Catching Class V
Here I am, 30km below the Earth’s surface. Patiently waiting, my kayak bobs up and down in a pool of molten magma the size of the state of Maine. I am anticipating the ride of my life, and have been waiting for nearly 600,000 years for the perfect wave. Underneath the place in which we have come to know as Yellowstone National Park, potentially the most pristine and breathtaking place on the face of the planet, lies a boiling pot that at some point in the geologically-near future will need to release its enormous energy. It is that release for which I am waiting, and the ebb and flow of building pressure is maddeningly rhythmic, enough to lull a thrill-seeker to sleep; but I know I must keep my vigilance, for when it comes it will be rapid and without warning. From my vantage point, I am aware of my relative position rising nearer and nearer to the surface, pushing up the land into nearly indiscernible domes on the surface. I rock back and forth in preparation for that moment.
I know that on the surface mud pots have begun to broil and geysers are spouting at a rate that is uncharacteristic, yet entrancing. Animals have scattered to the high grounds, able to perceive the slightest change in the environment. Birds have flown, bears and bison have ascended the hillsides, and the wolves are howling, calling to each other that something is amiss. But the people remain, still unaware of the impending geological cataclysm and distracted by the intense outer beauty. I, however, am keenly aware of the raging torrent inside.
The magma surrounding me is a deep orange, molten at nearly 1200°C and highly silicic (composed of minerals with silicon and oxygen). Above my head I can see the physical boundary between the earth’s mantle, a ductile more flexible layer of molten rock, and the crust, the more brittle outer layer that we call home. In this chamber I find the same peace that I find in the middle of the ocean. Oddly quiet yet deafening, oddly calm yet brimming with energy that I could not begin to comprehend; serenely bobbing up and down with the waves waiting, watching, anticipating that perfect moment that will take me from stoic onlooker to adrenaline-infused surfer. I dip my paddle in again as I feel static electricity envelop the chamber, itself anticipating a release heretofore unseen by the human eye. My moment is here.
(To Read More About The Geology of The Yellowstone Caldera, Follow The Goat into the fire at http://www.bluemarblegoat.blogspot.com)

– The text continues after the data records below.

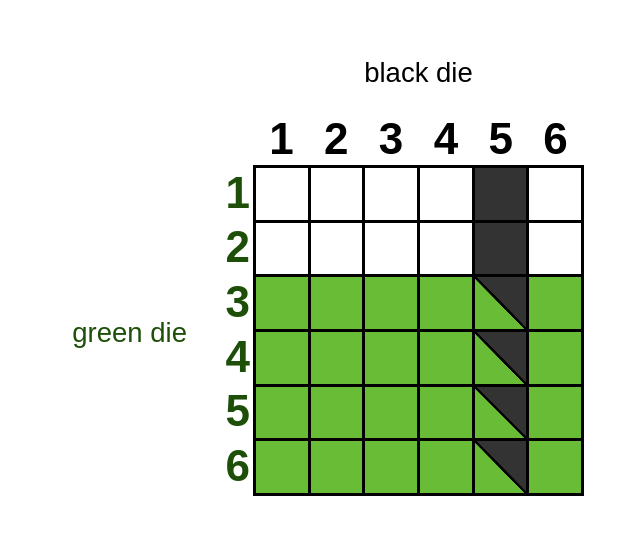
<!DOCTYPE html>
<html lang="en">
<head>
<meta charset="utf-8">
<title>Two dice outcome grid</title>
<style>
:root {
  --ink: #000;
  --black-die: #333;
  --green-die: #69bd36;
  --green-text: #1e4f08;
  --paper: #fff;
}
* { box-sizing: border-box; margin: 0; }
body {
  width: 640px;
  height: 552px;
  overflow: hidden;
  background: var(--paper);
  color: var(--ink);
  font-family: "Liberation Sans", Arial, sans-serif;
}
.chart {
  display: grid;
  grid-template-columns: 187px 64px 333px;
  grid-template-rows: 44px 53px 331px;
  row-gap: 8px;
  padding-top: 51px;
  width: 640px;
  height: 552px;
  align-content: start;
}
.axis-label { font-size: 27.5px; font-weight: 400; line-height: 44px; white-space: nowrap; }
.black-label { grid-column: 3; text-align: center; padding-left: 2px; }
.green-label { grid-column: 1; grid-row: 3; align-self: center; text-align: right; color: var(--green-text); padding-top: 4px; }
.faces {
  display: grid;
  list-style: none;
  padding: 0;
  font-size: 44px;
  font-weight: 700;
  line-height: 53px;
}
.black-faces {
  grid-column: 3;
  grid-row: 2;
  grid-template-columns: repeat(6, 1fr);
  text-align: center;
  margin: 0 1px 0 3px;
}
.green-faces {
  grid-column: 2;
  grid-row: 3;
  grid-template-rows: repeat(6, 1fr);
  align-items: center;
  text-align: right;
  color: var(--green-text);
  margin: 0 1px 3px 0;
}
.outcomes {
  grid-column: 3;
  grid-row: 3;
  display: grid;
  grid-template: repeat(6, 1fr) / repeat(6, 1fr);
  gap: 3px;
  padding: 3px;
  width: 331px;
  height: 331px;
  margin-left: 2px;
  background: var(--ink);
}
.chart { row-gap: 0; grid-template-rows: 44px 70px 331px; }
.black-faces { align-self: end; }
.outcomes i { background: var(--paper); }
.outcomes .black { background: var(--black-die); }
.outcomes .green { background: var(--green-die); }
.outcomes .both {
  background: linear-gradient(to top right,
    var(--green-die) calc(50% - 1.5px), var(--ink) calc(50% - 1px),
    var(--ink) calc(50% + 1px), var(--black-die) calc(50% + 1.5px));
}
</style>
</head>
<body>
<main class="chart">
  <h2 class="axis-label black-label">black die</h2>
  <ol class="faces black-faces"><li>1</li><li>2</li><li>3</li><li>4</li><li>5</li><li>6</li></ol>
  <h2 class="axis-label green-label">green die</h2>
  <ol class="faces green-faces"><li>1</li><li>2</li><li>3</li><li>4</li><li>5</li><li>6</li></ol>
  <div class="outcomes" role="img" aria-label="Six by six outcomes: black die 5 shaded black, green die 3 to 6 shaded green">
    <i></i><i></i><i></i><i></i><i class="black"></i><i></i>
    <i></i><i></i><i></i><i></i><i class="black"></i><i></i>
    <i class="green"></i><i class="green"></i><i class="green"></i><i class="green"></i><i class="both"></i><i class="green"></i>
    <i class="green"></i><i class="green"></i><i class="green"></i><i class="green"></i><i class="both"></i><i class="green"></i>
    <i class="green"></i><i class="green"></i><i class="green"></i><i class="green"></i><i class="both"></i><i class="green"></i>
    <i class="green"></i><i class="green"></i><i class="green"></i><i class="green"></i><i class="both"></i><i class="green"></i>
  </div>
</main>
</body>
</html>
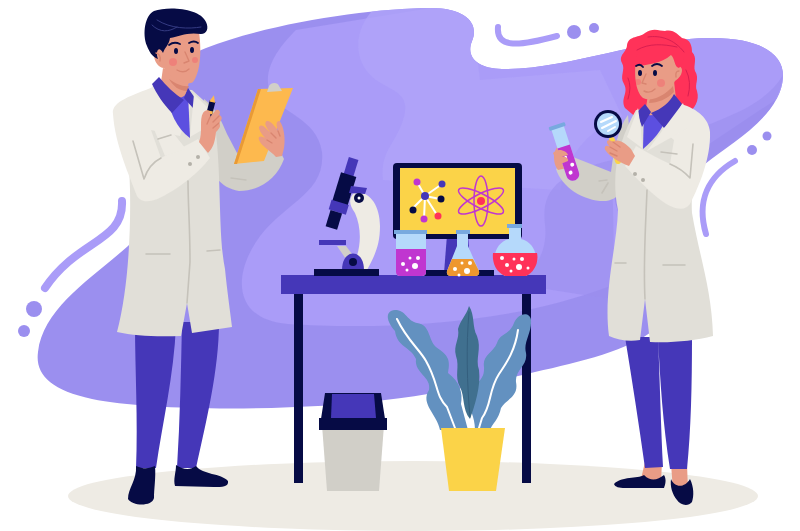
<!DOCTYPE html>
<html lang="en">
<head>
<meta charset="utf-8">
<title>Scientists in the laboratory</title>
<style>
:root{--navy:#060b45;--indigo:#4537b8;--violet:#5c4fe0;--blob:#9b8fef;--blob-light:#aa9cf8;--blob-pale:#b0a4fa;--coat:#eeebe4;--coat-mid:#e1dfd8;--coat-dark:#d1cfc8;--skin:#e99c86;--skin-dark:#d98570;--yellow:#fbd348;--orange:#fdb94e;--pink:#ff3259;--magenta:#c036d0;--glass:#b5d9fb;--leaf:#6391c0;--leaf-dark:#40708f}
html,body{margin:0;background:#fff;overflow:hidden}
svg{display:block;width:800px;height:531px}
.navy{fill:var(--navy)}.indigo{fill:var(--indigo)}.violet{fill:var(--violet)}
.blob{fill:var(--blob)}.light{fill:var(--blob-light)}.pale{fill:var(--blob-pale)}
.coat{fill:var(--coat)}.coat-mid{fill:var(--coat-mid)}.coat-dark{fill:var(--coat-dark)}
.skin{fill:var(--skin)}.skin-dark{fill:var(--skin-dark)}
.yellow{fill:var(--yellow)}.orange{fill:var(--orange)}.pink{fill:var(--pink)}.magenta{fill:var(--magenta)}
.glass{fill:var(--glass)}.leaf{fill:var(--leaf)}.leaf-dark{fill:var(--leaf-dark)}.white{fill:#fff}
.line{fill:none;stroke-linecap:round;stroke-linejoin:round}
.seam{stroke:#c5c2ba;stroke-width:1.6}
.feature{stroke:var(--skin-dark);stroke-width:1.4}
.brow{stroke:var(--navy);stroke-width:1.8}
.swoosh{stroke:var(--blob-light);stroke-width:8}
</style>
</head>
<body>
<svg viewBox="0 0 800 531" role="img" aria-label="Two scientists in lab coats beside a table with a microscope, flasks and a monitor">
<defs>
<clipPath id="blob-clip"><path id="blob-shape" d="M38 352C43 308 92 278 128 246C165 210 135 150 150 110C160 78 180 58 206 48C270 23 372 8 430 8C468 8 479 25 472 41C465 58 479 69 502 69C566 70 640 38 712 38C762 38 784 55 783 77C781 116 731 143 705 164C660 200 690 290 655 329C630 350 580 362 535 372C480 385 430 395 385 400C300 411 155 412 92 399C50 390 35 374 38 352Z"/></clipPath>
<g id="bubbles" class="white"><circle cx="-7" cy="2" r="2"/><circle cx="0" cy="-4" r="1.5"/><circle cx="5" cy="4" r="3"/><circle cx="8" cy="-4" r="2"/><circle cx="-3" cy="8" r="1.5"/></g>
</defs>

<g id="background">
<ellipse class="coat" cx="413" cy="496" rx="345" ry="35"/>
<use href="#blob-shape" class="blob"/>
<g clip-path="url(#blob-clip)">
<path class="light" d="M296 30C278 48 262 70 270 92C278 113 317 117 322 152C326 195 282 203 256 242C232 279 236 320 288 324C370 329 500 328 610 286L620 215C600 180 640 150 700 150L790 90V20L480 0Z"/>
<path class="pale" d="M378 5C352 28 352 62 376 80C394 92 410 93 404 117C396 145 380 150 383 180L560 190C570 150 590 130 622 116L600 70L480 80L470 0Z" opacity=".75"/>
<path class="blob" d="M700 168L735 138C760 124 780 105 783 75C760 112 715 118 690 134ZM612 160C560 172 540 190 545 225C548 258 530 270 520 285L615 300Z" opacity=".55"/>
</g>
<g class="line swoosh"><path d="M122 201C124 242 78 239 45 288"/><path d="M498 27C496 49 520 46 557 36" stroke-width="6"/><path d="M735 161C709 176 696 200 706 234" stroke-width="6"/></g>
<g class="blob"><circle cx="34" cy="309" r="8"/><circle cx="24" cy="331" r="6"/><circle cx="574" cy="32" r="7"/><circle cx="594" cy="28" r="5"/><circle cx="752" cy="150" r="5"/><circle cx="767" cy="136" r="4.500"/></g>
</g>

<g id="bin">
<path class="coat-dark" d="M322 425H384L379 491H327Z"/>
<path class="navy" d="M325 393H381L385 419H321Z"/><path class="indigo" d="M332 394H374L376 418H331Z"/>
<rect class="navy" x="319" y="418" width="68" height="12"/>
</g>

<g id="table">
<rect class="navy" x="294" y="292" width="9" height="191"/><rect class="navy" x="522" y="292" width="9" height="191"/>
<rect class="indigo" x="281" y="275" width="265" height="19"/>
</g>

<g id="plant">
<path class="leaf" d="M440 430C437 414 420 404 429 390C432 377 414 373 416 359C411 347 397 347 395 331C387 322 384 311 395 310C406 310 407 321 417 323C431 325 428 340 436 347C447 355 451 358 448 373C460 382 463 393 461 404L468 430Z"/>
<path class="leaf" d="M475 430C475 413 466 408 470 393C474 382 485 382 484 367C482 355 493 353 497 343C500 333 509 336 514 323C519 312 530 312 531 320C532 333 523 342 526 353C528 366 515 369 516 382C519 397 506 399 501 408C499 419 492 424 490 430Z"/>
<path class="leaf-dark" d="M469 306C475 315 472 327 477 336C482 349 475 358 479 370C481 386 475 405 470 419C462 409 465 397 460 387C454 376 460 367 456 356C453 345 460 339 458 329C461 319 466 316 469 306Z"/>
<path class="line" stroke="#345f7e" d="M469 312C466 345 467 385 470 417"/>
<path class="line" stroke="#fff" stroke-width="2" d="M397 319C407 340 420 350 426 361C439 384 435 395 447 407L455 428M518 330C515 352 505 365 499 374C488 391 492 405 482 418L479 428"/>
<path class="yellow" d="M441 428H505L496 491H449Z"/>
</g>

<g id="monitor">
<path class="indigo" d="M447 235H468L471 273H444Z"/><rect class="navy" x="424" y="270" width="70" height="6"/>
<rect class="navy" x="393" y="163" width="129" height="76" rx="4"/><rect class="yellow" x="400" y="168" width="115" height="66"/>
<g id="molecule"><path class="line" stroke="#fff" stroke-width="2" d="M425 196L417 182M425 196L442 184M425 196L440 199M425 196L437 215M425 196L424 219M425 196L412 209"/>
<circle class="indigo" cx="425" cy="196" r="4"/><g class="magenta"><circle cx="417" cy="182" r="3.500"/><circle cx="424" cy="219" r="3.500"/></g><g class="navy"><circle cx="441" cy="199" r="3.500"/><circle cx="413" cy="210" r="3.500"/></g><circle class="indigo" cx="442" cy="184" r="3.500"/><circle class="pink" cx="438" cy="216" r="3.500"/></g>
<g id="atom" class="line" stroke="var(--magenta)" stroke-width="1.500"><ellipse cx="481" cy="201" rx="7" ry="25"/><ellipse cx="481" cy="201" rx="7" ry="25" transform="rotate(63 481 201)"/><ellipse cx="481" cy="201" rx="7" ry="25" transform="rotate(117 481 201)"/><circle class="pink" cx="481" cy="201" r="4" stroke="none" style="fill:var(--pink)"/></g>
</g>

<g id="microscope">
<path class="coat" d="M355 192C371 191 380 207 380 226C380 246 374 257 367 270H351C362 250 362 229 355 213C349 205 348 198 355 192Z"/>
<path class="coat-dark" d="M337 246H346L355 258L348 262Z"/>
<g transform="rotate(17 344 190)"><rect class="indigo" x="339" y="157" width="10" height="20"/><rect class="navy" x="336" y="174" width="16" height="31"/><rect class="indigo" x="335" y="203" width="18" height="10"/><rect class="navy" x="337" y="213" width="12" height="17"/></g>
<path class="indigo" d="M351 186L367 188L365 194L349 193Z"/>
<circle class="navy" cx="359" cy="198" r="5"/><circle class="white" cx="359" cy="198" r="1.500"/>
<rect class="indigo" x="319" y="240" width="27" height="5"/>
<path class="indigo" d="M342 270C342 248 364 248 364 270Z"/><circle class="navy" cx="353" cy="262" r="4"/>
<rect class="navy" x="314" y="269" width="65" height="7"/>
</g>

<g id="glassware">
<path class="glass" d="M396 233H426V272Q426 276 422 276H400Q396 276 396 272Z"/><path class="magenta" d="M396 249H426V272Q426 276 422 276H400Q396 276 396 272Z"/><rect x="394" y="230" width="33" height="4" fill="#78a9df"/><use href="#bubbles" x="410" y="262"/>
<path class="glass" d="M457 232H468V246L479 271Q480 276 475 276H451Q446 276 447 271L457 246Z"/><path d="M452 259H473L479 271Q480 276 475 276H451Q446 276 447 271Z" fill="#ee972e"/><rect x="456" y="230" width="14" height="4" fill="#78a9df"/><use href="#bubbles" x="462" y="267"/>
<path class="glass" d="M509 227H521V239C540 244 540 269 526 276H505C490 269 491 244 509 239Z"/><path class="pink" d="M493 253H537C539 263 534 272 526 276H505C496 272 492 263 493 253Z"/><rect x="507" y="224" width="15" height="4" fill="#78a9df"/><use href="#bubbles" x="514" y="263"/><g class="white"><circle cx="502" cy="258" r="2"/><circle cx="528" cy="268" r="1.500"/></g>
</g>

<g id="man">
<g id="man-legs">
<path class="indigo" d="M135 325H176C174 375 162 425 156 468H136C138 420 135 370 135 325ZM182 322H219C219 370 206 422 196 468H177C180 420 181 370 182 322Z"/>
<path class="navy" d="M136 466C145 470 150 468 155 466C156 478 154 488 154 498C152 507 132 506 128 499C128 488 137 480 136 466ZM176 465C184 470 190 470 196 466C203 475 221 473 228 481C229 487 222 487 214 487L175 486C173 479 176 473 176 465Z"/>
</g>
<path class="coat-dark" d="M204 99C216 108 222 122 227 134L237 153L275 141L284 159C277 179 259 191 239 191C220 188 211 173 205 155Z"/>
<path class="coat-mid" d="M155 88L192 90L212 108C223 160 217 230 225 269C227 290 230 310 232 327L192 333L187 303L181 336C156 337 135 336 117 332C127 295 131 240 130 190L128 135Z"/>
<path class="coat" d="M153 87C134 95 111 101 113 114C115 145 130 177 137 196C142 205 156 201 167 194C182 186 199 172 210 158L198 139C186 146 174 151 161 158L151 130L180 136L193 100Z"/>
<path class="violet" d="M165 88L188 92L190 138C177 129 169 112 165 88Z"/>
<path class="skin" d="M163 68L190 76L187 91C185 99 177 100 170 92L161 82Z"/><path class="skin-dark" d="M169 79C176 84 183 87 189 86L187 91C179 91 173 86 169 79Z"/>
<path class="indigo" d="M159 77C166 86 175 94 184 100L172 113C164 105 156 93 152 84ZM188 88L197 101L193 108L184 98Z"/>
<path class="skin" d="M159 37L199 32C202 53 200 73 193 82C185 87 170 78 164 68C154 67 150 50 160 48Z"/>
<path class="navy" d="M147 46C142 34 145 15 154 11C168 6 200 8 206 22C209 28 207 34 201 34C187 32 180 36 170 38C169 45 165 47 163 53C159 45 155 51 158 59C152 57 149 51 147 46Z"/>
<path class="line" stroke="#353b83" d="M152 25C160 33 169 32 177 27M157 20C171 29 189 29 201 27"/>
<g class="navy"><ellipse cx="176" cy="51" rx="2" ry="3"/><ellipse cx="192" cy="50" rx="2" ry="3"/></g>
<path class="line brow" d="M169 45Q174 41 180 44M189 43Q194 40 198 43"/>
<path class="line feature" d="M185 52L189 61L184 63M177 70Q184 74 189 69M156 53Q161 54 160 61"/>
<g class="pink" opacity=".25"><circle cx="173" cy="62" r="4"/><circle cx="195" cy="60" r="3"/></g>
<path class="coat" d="M152 85L174 134L186 149L165 156L149 117Z"/>
<path class="coat" d="M194 94L208 108L202 130L190 137Z"/>
<g class="line seam"><path d="M158 139L171 135M133 141L144 179Q149 164 161 158M146 254H170M207 251L220 250M187 303L190 262C190 225 188 205 188 181M231 178L246 180"/></g>
<g fill="#b4b1a9"><circle cx="190" cy="164" r="2"/><circle cx="198" cy="157" r="2"/></g>
<g id="pencil" transform="rotate(14 211 107)"><rect class="navy" x="208" y="101" width="6" height="29"/><rect class="orange" x="208" y="111" width="6" height="3"/><path class="orange" d="M208 102L211 95L214 102Z"/></g>
<path class="skin" d="M199 142C203 132 199 120 203 113C207 107 212 112 210 117L216 110C220 109 221 113 219 115C224 117 221 121 219 123C222 126 218 130 216 132C215 142 213 148 208 153Z"/>
<path class="line feature" d="M210 117L207 124M213 122L219 116M213 128L219 123"/>
<g id="clipboard"><path class="orange" d="M258 89L293 88L264 161L234 164Z"/><path d="M258 89L261 89L237 164H234Z" fill="#e99a35"/><path class="coat-dark" d="M267 92L269 86C271 82 278 82 279 86L282 91Z"/></g>
<path class="skin" d="M276 157C270 150 262 147 259 140C257 135 264 136 267 140C261 134 257 127 260 126C263 124 267 130 271 133C265 127 264 122 267 121C270 120 275 126 278 131C276 125 276 121 279 121C283 123 286 138 284 148L282 156Z"/>
<path class="line feature" d="M267 140L272 143M271 133L276 138M278 131L280 136"/>
</g>

<g id="woman">
<g id="woman-legs">
<path class="skin" d="M645 462H662L661 482L640 483ZM671 464H687L688 490H673Z"/>
<path class="indigo" d="M625 337H658C660 385 661 430 663 467L645 468C639 425 632 380 625 337ZM658 337H692C692 385 691 430 687 469H670C663 425 660 380 658 337Z"/>
<path class="navy" d="M614 484C622 476 637 479 644 475C652 483 658 479 664 475C667 480 665 485 664 488H625C619 488 615 487 614 484ZM671 479C674 487 684 489 690 479C694 487 694 496 692 502C688 507 680 505 677 500C672 494 670 486 671 479Z"/>
</g>
<path class="pink" d="M625 108C620 98 629 93 624 84C619 76 626 70 622 63C618 55 627 52 627 45C629 35 640 38 645 33C653 27 660 31 665 31C674 29 678 35 682 38C691 39 692 47 692 52C698 58 693 65 695 71C700 79 694 84 697 91C700 101 694 109 688 113L638 119Z"/>
<path class="coat-dark" d="M628 115C618 128 614 150 611 172L573 157L556 169C562 188 585 202 606 201C622 199 628 183 632 164Z"/>
<path class="coat-mid" d="M636 110L682 105L700 135C701 170 690 185 692 213C699 255 712 290 713 336C694 341 671 343 650 342L645 299L640 340C629 342 618 340 609 336C603 292 617 246 618 210C610 172 620 138 636 110Z"/>
<path class="coat" d="M681 104C698 109 709 119 710 132C711 158 699 186 690 204C684 213 670 208 658 198C646 188 634 176 625 166L636 146C648 153 659 159 670 164L674 140L662 130Z"/>
<path class="violet" d="M644 108L670 104C667 125 656 138 643 149Z"/>
<path class="skin" d="M649 88L674 81L676 99C667 109 654 119 645 114Z"/><path class="skin-dark" d="M650 98C660 97 668 92 673 86L674 92C667 99 658 103 649 103Z"/>
<path class="indigo" d="M674 94L682 104C677 114 671 122 664 128L651 113C662 109 670 102 674 94ZM645 104L651 112L642 127L637 112Z"/>
<path class="coat" d="M683 103L690 127L647 151L665 127ZM638 108L641 130L642 148L627 137Z"/>
<path class="skin" d="M636 59C647 62 666 55 674 45L677 67C684 64 684 76 675 81C669 94 652 103 643 98C635 91 634 74 636 59Z"/>
<path class="pink" d="M634 67C634 50 647 44 661 43C672 40 685 50 684 62L679 68C674 67 675 58 671 55C661 64 648 64 634 67Z"/>
<path class="line" stroke="#d91e50" d="M637 50C649 43 663 44 677 47M648 37C660 35 674 39 684 52M686 70Q692 82 688 96M628 78Q632 87 628 99"/>
<g class="navy"><ellipse cx="640" cy="73" rx="2" ry="3"/><ellipse cx="655" cy="73" rx="2" ry="3"/></g>
<path class="line brow" d="M636 66Q640 63 643 67M652 66Q657 62 662 66"/>
<path class="line feature" d="M646 74L642 83L646 84M644 91Q650 94 655 89M679 71Q675 71 676 77"/>
<g class="pink" opacity=".25"><circle cx="661" cy="83" r="4"/><circle cx="638" cy="82" r="3"/></g>
<g class="line seam"><path d="M661 152L677 154M693 144L690 178Q682 169 670 164M615 263H626M663 265H685M645 299C643 260 646 220 647 190M599 181L607 180M602 193L608 183"/></g>
<g fill="#b4b1a9"><circle cx="635" cy="174" r="2"/><circle cx="643" cy="180" r="2"/></g>
<path class="skin" d="M558 170C552 163 553 148 560 145C567 143 574 151 573 160L571 167Z"/>
<g id="test-tube" transform="rotate(-18 566 152)"><path class="glass" d="M559 126H572V175C572 184 559 184 559 175Z"/><path class="magenta" d="M559 146H572V175C572 184 559 184 559 175Z"/><rect x="557" y="123" width="17" height="4" rx="1" fill="#78a9df"/><g class="white"><circle cx="564" cy="157" r="1.500"/><circle cx="568" cy="166" r="2"/><circle cx="564" cy="173" r="2"/></g></g>
<path class="skin" d="M553 153C558 147 567 151 568 155L557 158C565 155 569 158 568 161L558 165Z"/>
<g id="magnifier"><path class="line" stroke="var(--yellow)" stroke-width="6" d="M612 140L618 161"/><circle class="navy" cx="608" cy="124" r="14"/><circle class="glass" cx="608" cy="124" r="11"/><path class="line" stroke="#fff" stroke-width="2" d="M601 122L612 117M602 128L616 121M608 131L615 127"/></g>
<path class="skin" d="M629 166C621 163 610 157 606 151C603 147 606 144 610 147C604 141 608 138 613 142C618 138 625 143 631 149L635 156Z"/>
<path class="line feature" d="M610 147L617 151M613 142L620 147M610 153L617 156"/>
</g>
</svg>
</body>
</html>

Rising quickly, I hear the intense crashing and cracking of rocks as the magma and I ascend through the crust, melting and pulverizing everything in our path. We are moving at a rate faster than a bullet fired from an AK-47, nearly twice the speed of sound. Although we will slow as we breach the surface, the releasing pressure is already throwing rocks into the air at nearly 20300 m/s, enough to send them 5km into the air and land somewhere in the middle of North Dakota. This is one of the rocks I hope to catch, then ride the ash cloud around the Earth in the upper stratosphere. I steel my resolve as the chaos intensifies around me, bracing my boat for our exit. At this point the landscape that was once known as the World’s First National Park is unrecognizable, decimated in a hurricane of fiery explosions and thundering earthquakes.
Watching from afar one may think they are witnessing an atomic bomb explosion, and they would be correct save for the fact that the energy released by this eruption would be on the order of 100,000,000 atomic bombs being detonated at once. Beneath the surface I am having the time of my life bouncing from one magma wave to the other, dodging eddies and avoiding holes, all while keeping my eyes upstream. We will reach the surface soon and I will be shot into the air riding a wave of kinetic energy created by the force of the driving magma rising and filling space once occupied by oxygen and other gases.
I see the light as the pressure blows out a hole in front of me, billowing forth ash and rock as we emerge. I’ve left the magma wave behind, but I’m not out of the proverbial woods yet, so I thrust forth with my paddle and ride the ash wave up nearly 13km into the atmosphere, balancing ever so delicately on the debris cloud. From my perch I watch as I cross states, then countries, then continents in a global tour de force. I’ve had my fun, so I roll my hull, point my nose down waiting to pull my parachute until I emerge from the thick clouds of noxious fumes. I land gently in what was once Flagstaff, Arizona, now buried under 5m of ash and dust, get out of my boat and take off my gas mask. I suppose I won’t be hitching a ride back to the put-in this time.
Photo Courtesy of The Goat, Bumpass Hell, Lassen Volcanic NP, CA
May The Goat be with with